Through the week in Dylan’s house, which was his birthplace as well as childhood-into-adulthood home, I found a few favorite perches of my own. Among his books, it was impossible not to smile when I saw a well-used and thick volume of Longfellow’s poems among his shelves of classic English and Welsh literature. As I like to do at home in Portland, I brought my writing out to Number Five’s front steps. Indoors, it was the palpable warmth of Dylan’s dining room that captivated me most. It is at the heart of the ground floor, between the bottom of the stairs and the kitchen, with a side door leading to a side walkway to the back garden. The entire house has an overspreading and welcoming warmth. It had been pointed out to me that Dylan’s mother, of warm and religious temperament, made the home especially hospitable. It was easy to imagine them together, while remembering my mother and my childhood self. Then I realized I was actually in the very home that is so tenderly described in A Child’s Christmas in Wales.
Foyer at midnight.
Dylan's childhood bedroom.
Above: Kitchen; Below: Scullery.

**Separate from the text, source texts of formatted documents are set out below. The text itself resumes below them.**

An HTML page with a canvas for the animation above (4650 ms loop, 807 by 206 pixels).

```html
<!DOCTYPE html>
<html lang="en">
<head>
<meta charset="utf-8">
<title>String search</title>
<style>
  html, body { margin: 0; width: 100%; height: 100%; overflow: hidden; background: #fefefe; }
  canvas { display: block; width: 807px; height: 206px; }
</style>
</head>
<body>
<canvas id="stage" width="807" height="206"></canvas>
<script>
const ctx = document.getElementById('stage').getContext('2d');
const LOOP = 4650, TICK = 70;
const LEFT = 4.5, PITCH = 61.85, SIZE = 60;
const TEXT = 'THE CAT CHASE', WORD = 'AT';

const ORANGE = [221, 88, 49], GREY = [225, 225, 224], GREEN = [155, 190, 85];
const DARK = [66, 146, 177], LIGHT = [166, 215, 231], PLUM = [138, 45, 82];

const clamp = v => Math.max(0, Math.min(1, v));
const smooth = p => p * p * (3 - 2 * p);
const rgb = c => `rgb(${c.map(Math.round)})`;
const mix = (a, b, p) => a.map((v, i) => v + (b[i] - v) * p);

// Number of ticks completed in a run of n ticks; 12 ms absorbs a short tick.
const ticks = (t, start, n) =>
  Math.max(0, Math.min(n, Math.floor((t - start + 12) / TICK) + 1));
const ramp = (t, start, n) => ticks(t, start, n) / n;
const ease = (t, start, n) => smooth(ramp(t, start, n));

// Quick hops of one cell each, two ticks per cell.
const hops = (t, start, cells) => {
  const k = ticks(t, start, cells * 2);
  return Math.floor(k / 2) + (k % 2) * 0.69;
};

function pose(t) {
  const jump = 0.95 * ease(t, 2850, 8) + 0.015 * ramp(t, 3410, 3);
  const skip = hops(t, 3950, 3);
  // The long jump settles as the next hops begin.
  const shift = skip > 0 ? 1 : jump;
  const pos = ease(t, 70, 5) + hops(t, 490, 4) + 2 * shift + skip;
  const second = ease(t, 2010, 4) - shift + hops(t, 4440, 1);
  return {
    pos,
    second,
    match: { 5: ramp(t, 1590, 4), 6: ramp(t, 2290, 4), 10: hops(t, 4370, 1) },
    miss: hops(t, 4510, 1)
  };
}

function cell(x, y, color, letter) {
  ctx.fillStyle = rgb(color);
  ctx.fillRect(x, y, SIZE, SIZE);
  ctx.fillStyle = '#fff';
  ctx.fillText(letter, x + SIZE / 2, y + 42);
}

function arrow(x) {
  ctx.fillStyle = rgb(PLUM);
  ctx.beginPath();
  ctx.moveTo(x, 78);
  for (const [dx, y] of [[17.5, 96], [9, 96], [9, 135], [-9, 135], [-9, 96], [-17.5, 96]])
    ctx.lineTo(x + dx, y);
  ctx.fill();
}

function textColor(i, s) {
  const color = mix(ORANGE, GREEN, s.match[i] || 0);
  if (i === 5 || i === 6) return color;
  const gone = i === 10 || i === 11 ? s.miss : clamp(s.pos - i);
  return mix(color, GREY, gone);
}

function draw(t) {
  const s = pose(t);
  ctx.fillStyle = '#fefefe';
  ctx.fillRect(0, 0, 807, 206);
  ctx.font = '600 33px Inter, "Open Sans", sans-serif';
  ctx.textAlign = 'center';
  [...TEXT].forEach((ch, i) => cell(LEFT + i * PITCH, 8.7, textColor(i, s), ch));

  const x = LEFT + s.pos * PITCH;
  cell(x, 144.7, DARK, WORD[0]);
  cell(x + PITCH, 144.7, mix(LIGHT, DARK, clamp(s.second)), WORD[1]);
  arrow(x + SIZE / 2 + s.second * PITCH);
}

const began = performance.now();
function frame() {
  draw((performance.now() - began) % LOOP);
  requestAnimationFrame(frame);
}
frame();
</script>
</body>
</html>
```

Above: Study; Below: Corner of Parlor.
Kitchen door to back garden.
Though the entire experience is something I will treasure all my days, I especially relished staying up late at night and writing at Dylan’s dining table. Cwmdonkin Drive is a very quiet street, and the house stands peacefully at ease. The curators added a bottle of wine, along with my other provisions for the week. At night, I would toast Dylan in his home, while writing at the dining table. On one occasion, I wrote my toast of gratitude to the poet right in my journal. After visiting many places and listening to numerous stories, all with Dylan’s steps in common, I penned my words of thanks to the bard of Swansea who continues to bless others, long after his earthly life has passed.
Writing at Dylan's family dining table.